Entries taken from a collection
◆ ◆ ◆ ◆ ◆

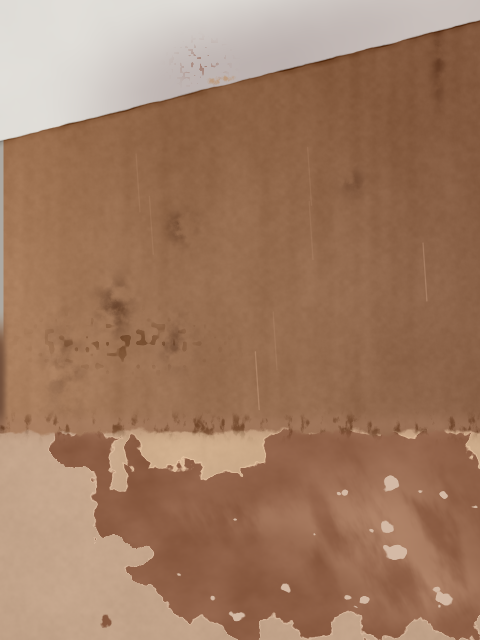
Write a Shadertoy shader that draws this texture.

```glsl
float hash(vec2 p) {
    return fract(sin(dot(p, vec2(127.1, 311.7))) * 43758.5);
}

float noise(vec2 p) {
    vec2 i = floor(p), f = fract(p);
    f = f * f * (3.0 - 2.0 * f);
    return mix(mix(hash(i), hash(i + vec2(1, 0)), f.x),
               mix(hash(i + vec2(0, 1)), hash(i + vec2(1, 1)), f.x), f.y);
}

float fbm(vec2 p) {
    float sum = 0.0, amp = 0.5;
    for (int i = 0; i < 5; i++) {
        sum += amp * noise(p);
        p = mat2(1.6, 1.2, -1.2, 1.6) * p + 7.3;
        amp *= 0.5;
    }
    return sum;
}

float blob(vec2 p, vec2 center, vec2 radius) {
    vec2 q = (p - center) / radius;
    return exp(-dot(q, q));
}

float box(vec2 p, vec2 center, vec2 halfSize) {
    vec2 q = abs(p - center) - halfSize;
    return length(max(q, 0.0)) + min(max(q.x, q.y), 0.0);
}

float segment(vec2 p, vec2 a, vec2 b) {
    vec2 ab = b - a;
    return length(p - a - ab * clamp(dot(p - a, ab) / dot(ab, ab), 0.0, 1.0));
}

// Signed distance to the stripped area, negative inside
float strippedArea(vec2 p) {
    float left = 0.08 + 0.06 * smoothstep(0.288, 0.268, p.y) + 0.1 * smoothstep(0.17, 0.14, p.y)
               - 0.045 * blob(p, vec2(p.x, 0.108), vec2(1, 0.018)) + 0.075 * smoothstep(0.085, 0.0, p.y);
    float bottom = 0.017 + 0.021 * cos((p.x - 0.43) * 54.0);
    float island = min(box(p, vec2(0.305, 0.303), vec2(0.118, 0.03)),
                       box(p, vec2(0.35, 0.27), vec2(0.035, 0.014)));
    island = min(island, segment(p, vec2(0.19, 0.31), vec2(0.19, 0.24)) - 0.014);
    island = max(island, 0.012 - segment(p, vec2(0.21, 0.302), vec2(0.23, 0.272)));
    float d = max(max(left - p.x, bottom - p.y), p.y - 0.325);
    d = max(d, -island);
    return max(d, 0.025 - length((p - vec2(0.755, 0.305)) * vec2(1, 0.8)));
}

vec3 ceilingColor(vec2 p, float edge) {
    vec3 col = mix(vec3(0.88, 0.87, 0.85), vec3(0.74, 0.70, 0.69),
                   smoothstep(0.17, 0.02, edge) * smoothstep(0.05, 0.3, p.x));
    col = mix(col, vec3(0.82, 0.79, 0.77), 0.6 * smoothstep(0.4, 0.75, p.x));
    col += 0.03 * (fbm(p * 9.0) - 0.5);
    // Flaked strip and specks
    float flake = blob(p, vec2(0.345, 0.875), vec2(0.03, 0.012)) * fbm(p * 60.0);
    col = mix(col, vec3(0.74, 0.61, 0.50), smoothstep(0.25, 0.4, flake));
    float specks = smoothstep(0.74, 0.82, noise(p * 230.0)) * blob(p, vec2(0.315, 0.9), vec2(0.03, 0.025));
    return mix(col, vec3(0.6, 0.42, 0.36), 0.7 * specks);
}

vec3 plasterColor(vec2 p) {
    vec3 col = mix(vec3(0.665, 0.495, 0.365), vec3(0.60, 0.438, 0.32), smoothstep(0.0, 0.32, p.x));
    col = mix(col, vec3(0.555, 0.395, 0.29), smoothstep(0.35, 0.75, p.x));
    col -= vec3(0.055, 0.06, 0.06) * smoothstep(0.5, 0.88, p.y);
    col += 0.05 * (fbm(p * vec2(16, 9)) - 0.5) + 0.045 * (fbm(p * 120.0) - 0.5);
    col += 0.025 * (noise(p * vec2(70, 3)) - 0.5);
    // Damp stains
    float stain = blob(p, vec2(0.285, 0.645), vec2(0.022)) + blob(p, vec2(0.18, 0.52), vec2(0.025, 0.04))
                + 0.7 * blob(p, vec2(0.275, 0.465), vec2(0.025, 0.035)) + 0.5 * blob(p, vec2(0.552, 0.715), vec2(0.02))
                + 0.5 * blob(p, vec2(0.1, 0.42), vec2(0.03, 0.08)) + 0.5 * blob(p, vec2(0.685, 0.9), vec2(0.01, 0.06));
    col -= vec3(0.20, 0.18, 0.15) * stain * smoothstep(0.32, 0.72, fbm(p * 48.0));
    float dots = smoothstep(0.7, 0.82, noise(p * vec2(125, 110))) * blob(p, vec2(0.19, 0.465), vec2(0.11, 0.035));
    col -= 0.14 * dots;
    // Vertical trowel creases
    for (int i = 0; i < 7; i++) {
        float k = float(i);
        vec2 a = vec2(0.1 + 0.6 * hash(vec2(k, 3)), 0.38 + 0.35 * hash(vec2(k, 8)));
        if (i == 0) a = vec2(0.405, 0.36);
        if (i == 1) a = vec2(0.667, 0.53);
        float crease = segment(p, a, a + vec2(-0.006, 0.09));
        col += (i < 2 ? 0.09 : 0.035) * smoothstep(0.002, 0.0, crease);
    }
    // Worn left corner
    col = mix(col, vec3(0.40, 0.27, 0.20), 0.8 * smoothstep(0.015, 0.0, p.x) * smoothstep(0.14, 0.03, abs(p.y - 0.4)));
    return mix(col, vec3(0.68, 0.66, 0.63), smoothstep(0.007, 0.004, p.x) * smoothstep(0.46, 0.52, p.y));
}

vec3 lowerColor(vec2 p) {
    vec2 warp = vec2(fbm(p * 28.0), fbm(p * 28.0 + 40.0)) - 0.48;
    float d = strippedArea(p + 0.045 * warp) + 0.006 * (noise(p * 140.0) - 0.5);
    vec3 paint = mix(vec3(0.765, 0.645, 0.545), vec3(0.81, 0.68, 0.55), smoothstep(0.1, 0.25, p.x) * smoothstep(0.15, 0.3, p.y));
    paint += 0.05 * (fbm(p * 14.0) - 0.5) + 0.03 * (fbm(p * 110.0) - 0.5);
    // Bare wall with pale washes
    vec3 bare = vec3(0.555, 0.37, 0.27) + 0.11 * (fbm(p * vec2(18, 24)) - 0.5);
    float wash = blob(p, vec2(0.60, 0.18), vec2(0.13, 0.09)) + 0.6 * blob(p, vec2(0.36, 0.19), vec2(0.13, 0.03))
               + 0.7 * blob(p, vec2(0.68, 0.08), vec2(0.1, 0.06));
    wash *= smoothstep(0.3, 0.68, fbm(vec2(p.x + 0.4 * p.y, p.y) * vec2(24, 11)));
    bare = mix(bare, vec3(0.73, 0.56, 0.45), 0.75 * min(wash, 1.0));
    vec3 col = mix(bare, paint, smoothstep(-0.0015, 0.0015, d));
    col += 0.07 * smoothstep(0.003, 0.0, abs(d - 0.001));
    // Remaining flakes
    for (int i = 0; i < 22; i++) {
        float k = float(i);
        vec2 c = vec2(0.27 + 0.47 * hash(vec2(k, 1.7)), 0.05 + 0.2 * hash(vec2(k, 5.1)));
        float size = 0.003 + 0.009 * pow(hash(vec2(k, 9.4)), 3.0);
        if (i == 0) { c = vec2(0.61, 0.243); size = 0.012; }
        if (i == 1) { c = vec2(0.377, 0.04); size = 0.011; }
        if (i == 2) { c = vec2(0.62, 0.14); size = 0.018; }
        float flake = length((p - c + 0.02 * warp) * vec2(1, 1.3)) - size * (0.4 + noise(p * 95.0 + k));
        col = mix(col, vec3(0.83, 0.73, 0.65), smoothstep(0.0015, -0.0015, flake));
    }
    float pit = length(p - vec2(0.167, 0.035) + 0.04 * warp) - 0.009;
    return mix(col, bare, smoothstep(0.002, -0.002, pit));
}

void mainImage(out vec4 fragColor, in vec2 fragCoord) {
    vec2 p = fragCoord / iResolution.xy * vec2(0.75, 1.0);
    // Ragged plaster hem above the old paint
    float hem = p.y - 0.325 + 0.022 * (fbm(p * 45.0) - 0.5);
    vec3 col = mix(lowerColor(p), plasterColor(p), smoothstep(-0.003, 0.003, hem));
    float band = exp(-pow((p.y - 0.335) / 0.016, 2.0));
    col = mix(col, vec3(0.66, 0.49, 0.385), 0.45 * band);
    col -= 0.17 * band * smoothstep(0.5, 0.75, fbm(p * vec2(95, 55)));
    // Sloping ceiling joint
    float edge = p.y - 0.779 - 0.251 * p.x + 0.005 * (fbm(p * 30.0) - 0.5);
    col -= 0.10 * smoothstep(-0.012, 0.0, edge) * noise(p * 60.0);
    col = mix(col, ceilingColor(p, edge), smoothstep(-0.001, 0.0015, edge));
    col -= 0.22 * smoothstep(0.003, 0.0, abs(edge)) * noise(p * 45.0);
    fragColor = vec4(clamp(col, 0.0, 1.0), 1.0);
}
```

◆ ◆ ◆ ◆ ◆

> **WHAT THE TASK ASKS**
Considering the records above, count the lines where the string "edge" occurs and return that number alone.

> **ANSWER TO THIS EXERCISE**
6